**WORK INSTRUCTIONS**
Where a line below holds the string "grey", copy that line.

------------------------------------

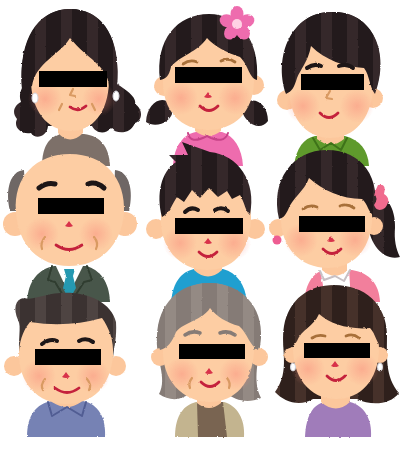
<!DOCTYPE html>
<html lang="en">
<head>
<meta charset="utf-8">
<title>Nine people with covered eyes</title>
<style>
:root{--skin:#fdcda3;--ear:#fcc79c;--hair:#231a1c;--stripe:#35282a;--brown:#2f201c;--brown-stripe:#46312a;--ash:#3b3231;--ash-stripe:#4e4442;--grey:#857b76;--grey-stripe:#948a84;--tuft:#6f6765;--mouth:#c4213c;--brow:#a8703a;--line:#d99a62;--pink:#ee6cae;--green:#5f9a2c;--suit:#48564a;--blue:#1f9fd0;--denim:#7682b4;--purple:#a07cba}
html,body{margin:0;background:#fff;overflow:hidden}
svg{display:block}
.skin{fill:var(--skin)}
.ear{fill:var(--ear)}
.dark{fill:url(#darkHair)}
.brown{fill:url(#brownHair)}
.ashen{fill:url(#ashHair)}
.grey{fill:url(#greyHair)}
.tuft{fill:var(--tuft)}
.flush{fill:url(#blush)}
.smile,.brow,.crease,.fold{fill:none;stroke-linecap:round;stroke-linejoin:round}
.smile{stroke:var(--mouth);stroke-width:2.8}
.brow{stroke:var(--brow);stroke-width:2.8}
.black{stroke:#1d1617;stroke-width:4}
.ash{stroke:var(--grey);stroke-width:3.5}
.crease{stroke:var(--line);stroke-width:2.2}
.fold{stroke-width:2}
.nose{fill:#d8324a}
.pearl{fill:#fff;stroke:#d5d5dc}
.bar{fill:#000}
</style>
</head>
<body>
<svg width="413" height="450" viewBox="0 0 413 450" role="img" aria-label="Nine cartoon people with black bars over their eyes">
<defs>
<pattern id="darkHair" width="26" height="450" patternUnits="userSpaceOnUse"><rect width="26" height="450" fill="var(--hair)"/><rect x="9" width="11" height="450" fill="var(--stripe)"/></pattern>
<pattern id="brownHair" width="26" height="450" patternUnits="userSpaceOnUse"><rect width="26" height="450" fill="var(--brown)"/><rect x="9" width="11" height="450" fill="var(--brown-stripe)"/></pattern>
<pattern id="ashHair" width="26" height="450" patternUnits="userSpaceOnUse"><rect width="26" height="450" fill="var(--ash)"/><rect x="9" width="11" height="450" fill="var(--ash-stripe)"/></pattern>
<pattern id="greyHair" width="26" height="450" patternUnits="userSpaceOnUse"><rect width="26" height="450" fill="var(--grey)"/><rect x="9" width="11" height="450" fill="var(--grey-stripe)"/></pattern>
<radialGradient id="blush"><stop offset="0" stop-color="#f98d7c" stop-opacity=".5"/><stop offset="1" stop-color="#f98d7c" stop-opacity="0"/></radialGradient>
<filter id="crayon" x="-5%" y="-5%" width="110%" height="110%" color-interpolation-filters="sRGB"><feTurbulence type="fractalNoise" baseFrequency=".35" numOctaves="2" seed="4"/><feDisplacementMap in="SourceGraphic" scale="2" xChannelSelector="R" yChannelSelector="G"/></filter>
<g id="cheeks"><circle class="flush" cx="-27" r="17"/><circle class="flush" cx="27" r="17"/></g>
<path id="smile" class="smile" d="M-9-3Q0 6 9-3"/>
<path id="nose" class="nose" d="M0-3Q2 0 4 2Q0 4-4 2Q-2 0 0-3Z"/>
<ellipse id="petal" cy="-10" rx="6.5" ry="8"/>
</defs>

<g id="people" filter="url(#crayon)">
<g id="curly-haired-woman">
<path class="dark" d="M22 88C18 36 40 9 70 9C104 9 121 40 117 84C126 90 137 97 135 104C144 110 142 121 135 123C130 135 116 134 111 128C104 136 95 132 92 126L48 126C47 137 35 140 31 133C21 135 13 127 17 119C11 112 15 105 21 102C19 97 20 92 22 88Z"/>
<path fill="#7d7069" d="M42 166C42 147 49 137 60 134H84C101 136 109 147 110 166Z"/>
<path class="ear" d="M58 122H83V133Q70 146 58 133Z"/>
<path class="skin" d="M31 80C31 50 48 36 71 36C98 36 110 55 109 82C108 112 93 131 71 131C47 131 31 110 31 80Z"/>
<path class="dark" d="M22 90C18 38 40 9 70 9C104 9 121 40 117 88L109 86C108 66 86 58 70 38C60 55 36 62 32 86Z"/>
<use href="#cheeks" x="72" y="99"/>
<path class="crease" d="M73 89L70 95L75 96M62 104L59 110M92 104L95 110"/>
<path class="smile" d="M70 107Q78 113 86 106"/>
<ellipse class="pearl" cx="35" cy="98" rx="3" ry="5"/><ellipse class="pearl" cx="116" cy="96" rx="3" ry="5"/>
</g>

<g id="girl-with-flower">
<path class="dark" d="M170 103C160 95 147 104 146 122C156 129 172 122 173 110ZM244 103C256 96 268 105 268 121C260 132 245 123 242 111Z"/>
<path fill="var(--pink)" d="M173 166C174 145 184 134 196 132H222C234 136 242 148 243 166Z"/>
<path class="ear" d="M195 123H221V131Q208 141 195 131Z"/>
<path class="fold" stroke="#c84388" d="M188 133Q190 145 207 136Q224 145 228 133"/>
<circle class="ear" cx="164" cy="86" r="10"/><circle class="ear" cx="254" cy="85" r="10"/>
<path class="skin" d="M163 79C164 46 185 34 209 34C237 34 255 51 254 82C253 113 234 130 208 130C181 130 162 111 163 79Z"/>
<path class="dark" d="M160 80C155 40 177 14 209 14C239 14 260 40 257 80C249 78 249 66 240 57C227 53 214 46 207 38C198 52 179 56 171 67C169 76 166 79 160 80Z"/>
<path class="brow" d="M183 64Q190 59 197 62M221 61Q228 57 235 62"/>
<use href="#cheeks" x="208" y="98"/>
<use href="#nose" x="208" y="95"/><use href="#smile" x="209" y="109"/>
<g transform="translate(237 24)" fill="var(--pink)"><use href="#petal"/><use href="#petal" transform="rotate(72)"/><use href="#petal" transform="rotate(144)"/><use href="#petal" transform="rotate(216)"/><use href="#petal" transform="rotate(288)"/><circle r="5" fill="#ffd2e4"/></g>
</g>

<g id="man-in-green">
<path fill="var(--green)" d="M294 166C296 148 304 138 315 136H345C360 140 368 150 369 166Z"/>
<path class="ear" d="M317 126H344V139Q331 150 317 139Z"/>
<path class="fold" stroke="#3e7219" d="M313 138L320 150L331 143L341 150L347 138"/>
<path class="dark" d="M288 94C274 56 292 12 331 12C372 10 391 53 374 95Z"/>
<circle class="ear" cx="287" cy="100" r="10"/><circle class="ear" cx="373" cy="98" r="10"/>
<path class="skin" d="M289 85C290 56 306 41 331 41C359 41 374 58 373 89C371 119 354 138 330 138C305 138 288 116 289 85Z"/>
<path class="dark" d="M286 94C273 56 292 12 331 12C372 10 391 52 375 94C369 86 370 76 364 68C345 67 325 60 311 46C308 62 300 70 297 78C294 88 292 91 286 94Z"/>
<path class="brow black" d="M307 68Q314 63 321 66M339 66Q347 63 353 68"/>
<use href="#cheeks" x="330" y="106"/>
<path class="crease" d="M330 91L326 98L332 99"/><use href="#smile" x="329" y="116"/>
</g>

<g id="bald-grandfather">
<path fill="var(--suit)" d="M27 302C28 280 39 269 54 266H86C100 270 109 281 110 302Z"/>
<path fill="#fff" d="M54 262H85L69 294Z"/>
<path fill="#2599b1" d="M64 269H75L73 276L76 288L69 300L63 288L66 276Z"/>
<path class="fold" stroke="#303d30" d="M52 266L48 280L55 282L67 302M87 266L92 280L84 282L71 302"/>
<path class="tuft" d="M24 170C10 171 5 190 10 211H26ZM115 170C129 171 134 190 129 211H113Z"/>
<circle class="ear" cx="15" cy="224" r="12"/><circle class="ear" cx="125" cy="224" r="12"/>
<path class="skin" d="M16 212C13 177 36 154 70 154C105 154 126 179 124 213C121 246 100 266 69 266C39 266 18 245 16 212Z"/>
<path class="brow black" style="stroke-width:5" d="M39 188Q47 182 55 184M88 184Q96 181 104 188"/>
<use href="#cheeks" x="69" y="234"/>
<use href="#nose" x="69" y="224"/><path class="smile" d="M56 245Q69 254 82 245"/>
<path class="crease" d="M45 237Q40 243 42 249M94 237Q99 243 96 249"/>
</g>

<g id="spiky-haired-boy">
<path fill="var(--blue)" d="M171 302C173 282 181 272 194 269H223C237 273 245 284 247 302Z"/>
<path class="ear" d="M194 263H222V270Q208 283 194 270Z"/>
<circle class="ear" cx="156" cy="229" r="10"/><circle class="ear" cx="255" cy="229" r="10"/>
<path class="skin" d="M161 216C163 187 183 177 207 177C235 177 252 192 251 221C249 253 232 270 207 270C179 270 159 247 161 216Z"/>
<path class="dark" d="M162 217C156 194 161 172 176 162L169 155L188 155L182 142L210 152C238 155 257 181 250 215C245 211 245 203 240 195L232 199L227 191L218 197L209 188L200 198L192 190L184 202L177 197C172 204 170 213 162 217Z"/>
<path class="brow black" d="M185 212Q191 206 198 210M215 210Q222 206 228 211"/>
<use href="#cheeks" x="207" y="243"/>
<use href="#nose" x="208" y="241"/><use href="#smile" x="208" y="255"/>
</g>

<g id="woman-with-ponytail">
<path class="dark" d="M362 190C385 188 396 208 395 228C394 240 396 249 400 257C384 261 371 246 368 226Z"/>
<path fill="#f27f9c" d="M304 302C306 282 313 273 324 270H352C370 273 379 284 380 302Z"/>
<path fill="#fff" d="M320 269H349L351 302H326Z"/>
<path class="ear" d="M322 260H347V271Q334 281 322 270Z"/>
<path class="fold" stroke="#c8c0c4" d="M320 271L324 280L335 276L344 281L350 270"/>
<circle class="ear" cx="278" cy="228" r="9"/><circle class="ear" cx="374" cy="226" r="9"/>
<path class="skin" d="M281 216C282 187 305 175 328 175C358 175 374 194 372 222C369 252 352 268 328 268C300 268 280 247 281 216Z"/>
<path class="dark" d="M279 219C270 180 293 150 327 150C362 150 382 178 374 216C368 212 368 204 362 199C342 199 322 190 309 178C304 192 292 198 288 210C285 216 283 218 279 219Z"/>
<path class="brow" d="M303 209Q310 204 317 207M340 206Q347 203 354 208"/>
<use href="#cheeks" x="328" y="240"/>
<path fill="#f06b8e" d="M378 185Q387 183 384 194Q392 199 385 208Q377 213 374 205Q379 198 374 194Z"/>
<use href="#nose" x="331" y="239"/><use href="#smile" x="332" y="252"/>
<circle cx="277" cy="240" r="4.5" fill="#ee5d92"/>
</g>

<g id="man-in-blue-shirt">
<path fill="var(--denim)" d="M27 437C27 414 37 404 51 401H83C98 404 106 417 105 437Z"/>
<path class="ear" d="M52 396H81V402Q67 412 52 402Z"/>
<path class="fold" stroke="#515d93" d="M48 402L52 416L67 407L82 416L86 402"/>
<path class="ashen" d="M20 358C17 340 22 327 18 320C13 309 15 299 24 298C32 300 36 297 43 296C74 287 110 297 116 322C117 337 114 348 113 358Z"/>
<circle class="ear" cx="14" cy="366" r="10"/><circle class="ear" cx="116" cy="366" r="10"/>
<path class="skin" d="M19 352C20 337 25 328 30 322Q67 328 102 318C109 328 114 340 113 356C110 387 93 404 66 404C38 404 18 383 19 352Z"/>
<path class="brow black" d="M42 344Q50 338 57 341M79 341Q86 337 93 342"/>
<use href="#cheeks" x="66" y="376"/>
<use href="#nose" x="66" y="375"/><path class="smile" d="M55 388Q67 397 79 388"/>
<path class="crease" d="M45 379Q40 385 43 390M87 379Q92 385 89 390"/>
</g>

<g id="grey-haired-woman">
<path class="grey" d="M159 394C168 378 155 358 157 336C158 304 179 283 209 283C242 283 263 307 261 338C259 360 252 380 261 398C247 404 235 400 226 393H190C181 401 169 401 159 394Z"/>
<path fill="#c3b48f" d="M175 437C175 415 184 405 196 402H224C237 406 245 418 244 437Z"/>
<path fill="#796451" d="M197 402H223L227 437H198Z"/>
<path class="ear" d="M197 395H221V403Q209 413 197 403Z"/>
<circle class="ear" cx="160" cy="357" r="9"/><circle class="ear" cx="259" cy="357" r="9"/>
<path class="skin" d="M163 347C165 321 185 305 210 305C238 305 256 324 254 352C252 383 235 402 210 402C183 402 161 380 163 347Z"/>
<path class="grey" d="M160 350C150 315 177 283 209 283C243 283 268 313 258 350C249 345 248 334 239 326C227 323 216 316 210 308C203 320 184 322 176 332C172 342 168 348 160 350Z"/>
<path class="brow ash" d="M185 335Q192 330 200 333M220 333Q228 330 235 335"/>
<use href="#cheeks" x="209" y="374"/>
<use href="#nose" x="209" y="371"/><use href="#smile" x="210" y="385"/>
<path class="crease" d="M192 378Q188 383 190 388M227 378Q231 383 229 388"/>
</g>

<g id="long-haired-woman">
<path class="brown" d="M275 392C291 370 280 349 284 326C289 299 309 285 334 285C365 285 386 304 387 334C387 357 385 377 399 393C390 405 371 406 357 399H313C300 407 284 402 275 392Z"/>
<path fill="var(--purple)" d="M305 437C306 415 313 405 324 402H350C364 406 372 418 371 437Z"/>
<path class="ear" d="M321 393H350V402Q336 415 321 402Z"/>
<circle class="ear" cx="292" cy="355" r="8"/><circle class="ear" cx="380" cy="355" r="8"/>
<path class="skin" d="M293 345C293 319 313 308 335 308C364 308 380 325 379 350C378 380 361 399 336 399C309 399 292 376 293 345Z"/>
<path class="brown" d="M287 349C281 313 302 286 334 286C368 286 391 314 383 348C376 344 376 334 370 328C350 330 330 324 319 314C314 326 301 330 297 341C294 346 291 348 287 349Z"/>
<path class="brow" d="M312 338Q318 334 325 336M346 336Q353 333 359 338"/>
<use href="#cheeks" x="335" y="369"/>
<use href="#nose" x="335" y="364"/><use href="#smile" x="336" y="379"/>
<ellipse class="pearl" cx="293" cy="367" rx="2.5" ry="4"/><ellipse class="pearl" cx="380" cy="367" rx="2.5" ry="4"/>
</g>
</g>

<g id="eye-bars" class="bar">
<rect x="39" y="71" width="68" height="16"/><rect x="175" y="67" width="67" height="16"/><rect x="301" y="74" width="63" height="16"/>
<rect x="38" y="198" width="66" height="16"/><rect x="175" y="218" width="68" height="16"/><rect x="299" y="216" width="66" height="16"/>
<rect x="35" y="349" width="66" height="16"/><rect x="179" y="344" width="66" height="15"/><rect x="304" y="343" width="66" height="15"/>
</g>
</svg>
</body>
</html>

------------------------------------

**RESULT**
:root{--skin:#fdcda3;--ear:#fcc79c;--hair:#231a1c;--stripe:#35282a;--brown:#2f201c;--brown-stripe:#46312a;--ash:#3b3231;--ash-stripe:#4e4442;--grey:#857b76;--grey-stripe:#948a84;--tuft:#6f6765;--mouth:#c4213c;--brow:#a8703a;--line:#d99a62;--pink:#ee6cae;--green:#5f9a2c;--suit:#48564a;--blue:#1f9fd0;--denim:#7682b4;--purple:#a07cba}
.grey{fill:url(#greyHair)}
.ash{stroke:var(--grey);stroke-width:3.5}
<pattern id="greyHair" width="26" height="450" patternUnits="userSpaceOnUse"><rect width="26" height="450" fill="var(--grey)"/><rect x="9" width="11" height="450" fill="var(--grey-stripe)"/></pattern>
<g id="grey-haired-woman">
<path class="grey" d="M159 394C168 378 155 358 157 336C158 304 179 283 209 283C242 283 263 307 261 338C259 360 252 380 261 398C247 404 235 400 226 393H190C181 401 169 401 159 394Z"/>
<path class="grey" d="M160 350C150 315 177 283 209 283C243 283 268 313 258 350C249 345 248 334 239 326C227 323 216 316 210 308C203 320 184 322 176 332C172 342 168 348 160 350Z"/>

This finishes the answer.